──────── RECORDS SUPPLIED ────────
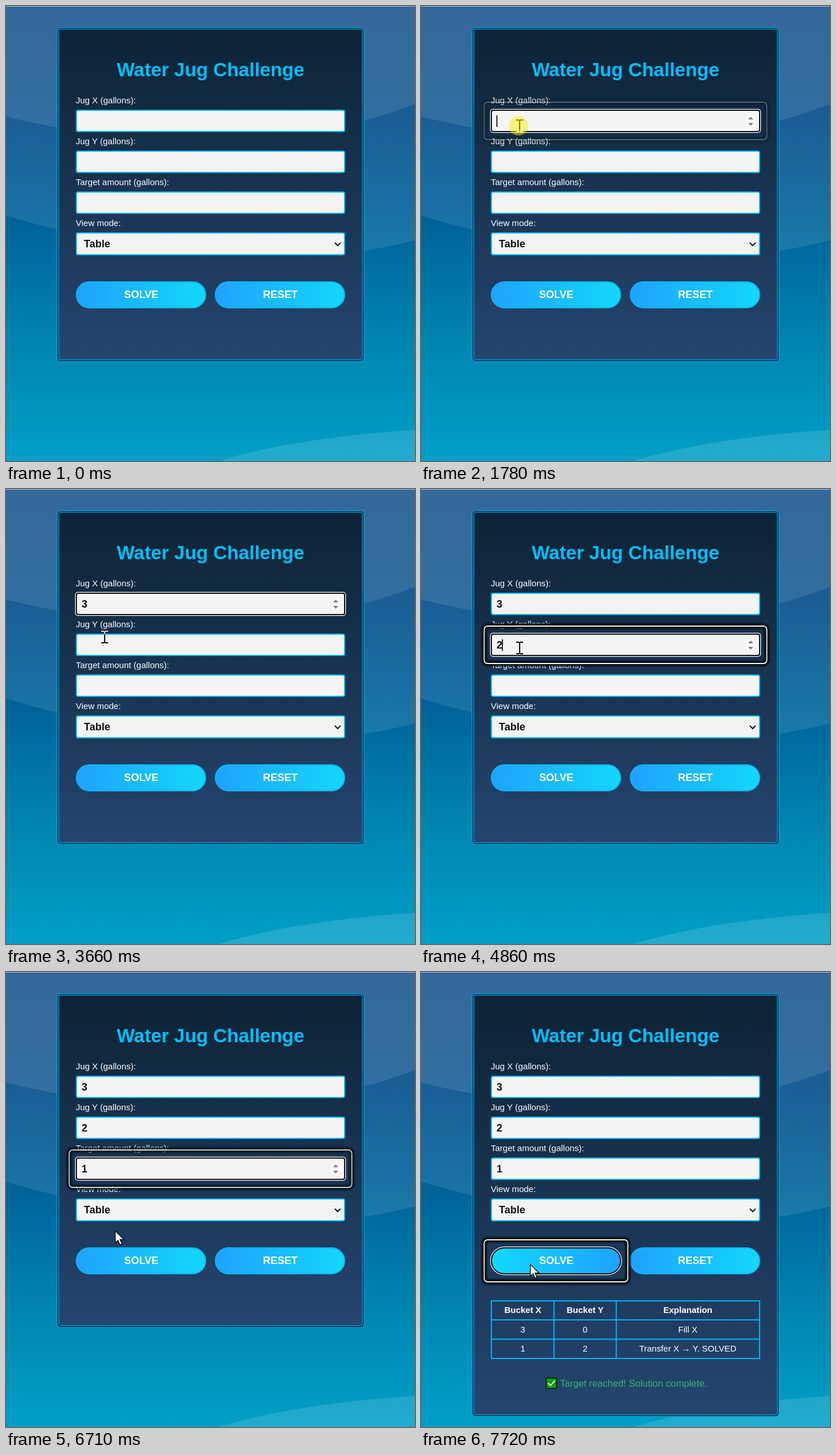
Recreate the animation shown at these times as an HTML page. Size 709 by 790 pixels, loop 8 s.

```html
<!DOCTYPE html>
<html lang="en">
<head>
<meta charset="utf-8">
<title>Water Jug Challenge</title>
<style>
  html, body { margin: 0; width: 100%; height: 100%; overflow: hidden; background: #009fc6; }
  svg { display: block; width: 709px; height: 790px; font-family: "Liberation Sans", Arial, sans-serif; }
  .label { font-size: 15px; fill: #fff; }
  .value { font-size: 18px; font-weight: bold; fill: #111; }
  .button { font-size: 18px; font-weight: bold; fill: #fff; }
  .mid { text-anchor: middle; }
  .bold { font-weight: bold; }
  .field { fill: #f4f4f4; stroke: #00b7f4; stroke-width: 2; }
  .line { fill: none; stroke: #00b7f4; stroke-width: 2; }
</style>
</head>
<body>
<svg id="stage" viewBox="0 0 709 790">
  <defs>
    <linearGradient id="sea" x2="0" y2="1">
      <stop offset="0" stop-color="#044381"/>
      <stop offset=".25" stop-color="#004c8a"/>
      <stop offset=".47" stop-color="#006299"/>
      <stop offset=".76" stop-color="#0087b2"/>
      <stop offset="1" stop-color="#009fc6"/>
    </linearGradient>
    <linearGradient id="night" x2="0" y2="1">
      <stop offset="0" stop-color="#0d2335"/>
      <stop offset="1" stop-color="#25456f"/>
    </linearGradient>
    <linearGradient id="right"><stop stop-color="#1fa2ff"/><stop offset="1" stop-color="#12d8fa"/></linearGradient>
    <linearGradient id="left"><stop stop-color="#12d8fa"/><stop offset="1" stop-color="#1fa2ff"/></linearGradient>
    <filter id="soft" x="-10%" y="-30%" width="120%" height="160%"><feGaussianBlur stdDeviation="1.6"/></filter>
  </defs>

  <rect width="709" height="790" fill="url(#sea)"/>
  <g fill="#fff" fill-opacity=".1">
    <path d="M0 0H709V170Q665 187 621 199C480 240 250 243 88 211Q44 203 0 192Z"/>
    <path d="M0 0H709V407Q665 418 621 425C460 453 260 437 88 388Q44 377 0 364Z"/>
    <path d="M368 790C460 762 580 744 709 736V790Z" fill-opacity=".13"/>
  </g>
  <rect width="709" height="1" fill="#b4c6d6"/>

  <g stroke="#00a8ea" stroke-width="1.3">
    <rect id="outer" x="88.6" y="37.6" width="532" rx="6" fill="#0d2335"/>
    <rect id="inner" x="91.5" y="40.4" width="526.2" rx="3.5" fill="url(#night)"/>
  </g>
  <text class="mid bold" x="354.5" y="122" font-size="33" fill="#00bfff">Water Jug Challenge</text>

  <g id="form"></g>

  <g id="result">
    <path class="line" d="M121 571H588M122 604H587M122 637.5H587M121 671H588M122 571V671M230.5 571V671M338.5 571V671M587 571V671"/>
    <g id="cells" class="label mid"></g>
    <rect x="217" y="705" width="18" height="18" fill="#149a18" stroke="#061a06" stroke-width="1.5"/>
    <path d="M220.5 714L224.5 718L232 709.5" fill="none" stroke="#fff" stroke-width="1.8"/>
    <text x="241" y="720" font-size="16.5" fill="#2fb870">Target reached! Solution complete.</text>
  </g>

  <g id="outline" fill="none">
    <rect id="outlineWhite" stroke="#fff" stroke-width="1.5"/>
    <rect id="outlineBlack" stroke="#0c0c0c" stroke-width="2"/>
  </g>
  <rect id="caret" width="1.7" height="20" fill="#000"/>
  <g id="ring" fill="none">
    <rect id="ringShade" stroke="#060a10" stroke-width="9" filter="url(#soft)"/>
    <rect id="ringLine" stroke="#fdf8ec" stroke-width="1.8"/>
  </g>

  <path id="beam" d="M-6 -11H-1L0 -10L1 -11H6V-9H1V9H6V11H1L0 10L-1 11H-6V9H-1V-9H-6Z" fill="#fff" style="mix-blend-mode:difference"/>
  <path id="arrow" d="M.5 .5V21L5.2 16.8L8.6 24.5L12 23L8.7 15.5H15.3Z" fill="#fff" stroke="#000" stroke-width="1.2"/>
  <circle id="press" r="16.7" fill="#fff000" fill-opacity=".5"/>
</svg>

<script>
const LOOP = 8000, ROW = 71, TOP = 180;
const $ = id => document.getElementById(id);
const set = (id, attrs) => { for (const k in attrs) $(id).setAttribute(k, attrs[k]); };
const show = (id, on) => set(id, { visibility: on ? 'visible' : 'hidden' });
const clamp = v => Math.min(1, Math.max(0, v));

// Static form parts
const labels = ['Jug X (gallons):', 'Jug Y (gallons):', 'Target amount (gallons):', 'View mode:'];
let form = labels.map((label, i) => {
  const y = TOP + ROW * i;
  const box = `<text class="label" x="121" y="${y - 11}">${label}</text>
    <rect class="field" x="122" y="${y + 1}" width="465" height="${i < 3 ? 37 : 38}" rx="3"/>`;
  if (i === 3) return box + `<text class="value" x="135" y="${y + 26}">Table</text>
    <path d="M570 ${y + 18}l5 5l5 -5" fill="none" stroke="#111" stroke-width="2"/>`;
  return box + `<text class="value" id="value${i}" x="131" y="${y + 26}"></text>
    <g id="spin${i}"><rect x="564" y="${y + 10}" width="15" height="20" fill="#fbfbfb"/>
    <path d="M567 ${y + 17}l4.5 -5l4.5 5zM567 ${y + 23}l4.5 5l4.5 -5z" fill="#808080"/></g>`;
}).join('');
form += [['SOLVE', 121], ['RESET', 362]].map(([name, x]) =>
  `<rect id="${name}" x="${x + 1}" y="479" width="224" height="45" rx="22.5" fill="url(#right)" stroke="#0db4f6" stroke-width="2"/>
   <text class="button mid" x="${x + 113.5}" y="507">${name}</text>`).join('');
$('form').innerHTML = form;

const rows = [['Bucket X', 'Bucket Y', 'Explanation'], ['3', '0', 'Fill X'], ['1', '2', 'Transfer X → Y. SOLVED']];
$('cells').innerHTML = rows.map((row, r) => row.map((cell, c) =>
  `<text class="${r ? '' : 'bold'}" x="${[176.5, 284.5, 462.5][c]}" y="${592 + 33.6 * r}">${cell}</text>`).join('')).join('');

// Timeline
const pointer = [
  [580, 455, 613], [780, 203, 350], [1110, 203, 350], [1260, 171, 208], [3450, 171, 208],
  [3660, 171, 257], [3700, 171, 257], [3820, 171, 264], [3970, 171, 264], [4070, 171, 276],
  [5230, 171, 276], [5480, 168, 338], [6500, 168, 338], [6710, 189, 449], [7100, 189, 507]
];
const typed = [[2860, '3'], [4860, '2'], [6380, '1']];
const presses = [[1780, 1910], [4080, 4310], [5500, 5710], [7500, 7720]];
const carets = [[1780, 2310], [2860, 3390], [4080, 4310], [4860, 5390], [5500, 5840], [6380, 6660], [7190, 7500]];
const HOVER_SOLVE = 6910, SOLVED = 7620;
const during = (spans, t) => spans.some(([a, b]) => t >= a && t < b);

function pointerAt(t) {
  const i = pointer.findIndex(p => p[0] > t);
  if (i < 0) return pointer.at(-1).slice(1);
  if (i === 0) return [-99, -99];
  const [t0, x0, y0] = pointer[i - 1], [t1, x1, y1] = pointer[i];
  const k = (t - t0) / (t1 - t0);
  return [x0 + (x1 - x0) * k, y0 + (y1 - y0) * k];
}

function drawFocus(focus, t) {
  show('outline', focus >= 0);
  show('ring', focus >= 0);
  if (focus < 0) return;
  const button = focus === 3;
  const x = 121, y = button ? 478 : TOP + ROW * focus;
  const w = button ? 226 : 467, h = button ? 47 : 39;
  const frame = (id, grow, rx, growY = grow) =>
    set(id, { x: x - grow, y: y - growY, width: w + 2 * grow, height: h + 2 * growY, rx });
  frame('outlineWhite', .5, button ? 24 : 4);
  frame('outlineBlack', -1, button ? 22.5 : 3);
  frame('ringShade', 11.5, 6, 13);
  frame('ringLine', 11.5, 6, 13);
  const age = t - presses[focus][0];
  set('ring', { opacity: Math.min(clamp((age + 40) / 150), 1 - clamp((age - 1100) / 520)) });
}

function draw(t) {
  const [px, py] = pointerAt(t);
  const focus = presses.filter(p => t >= p[0]).length - 1;
  const solved = t >= SOLVED;

  set('outer', { height: solved ? 734 : 579.5 });
  set('inner', { height: solved ? 728.4 : 573.8 });
  show('result', solved);
  set('SOLVE', { fill: `url(#${t >= HOVER_SOLVE ? 'left' : 'right'})` });

  typed.forEach(([at, digit], i) => {
    const y = TOP + ROW * i;
    $('value' + i).textContent = t >= at ? digit : '';
    show('spin' + i, focus === i || (py > y + 7 && py < y + 39));
  });

  drawFocus(focus, t);
  show('caret', during(carets, t));
  if (focus >= 0 && focus < 3) set('caret', { x: t >= typed[focus][0] ? 140.3 : 130.7, y: TOP + 10 + ROW * focus });

  const overText = py < 361;
  show('beam', overText && py > 0);
  show('arrow', !overText);
  set('beam', { transform: `translate(${px} ${py})` });
  set('arrow', { transform: `translate(${px} ${py})` });
  show('press', during(presses, t));
  set('press', { cx: px - 2, cy: py });
}

const start = performance.now();
function tick() {
  draw((performance.now() - start) % LOOP);
  requestAnimationFrame(tick);
}
tick();
</script>
</body>
</html>
```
────────
_EXERCISE INSTRUCTIONS_
When a line among the entries above contains "body", copy it.

_REPLY TO THE TASK_
  html, body { margin: 0; width: 100%; height: 100%; overflow: hidden; background: #009fc6; }
<body>
</body>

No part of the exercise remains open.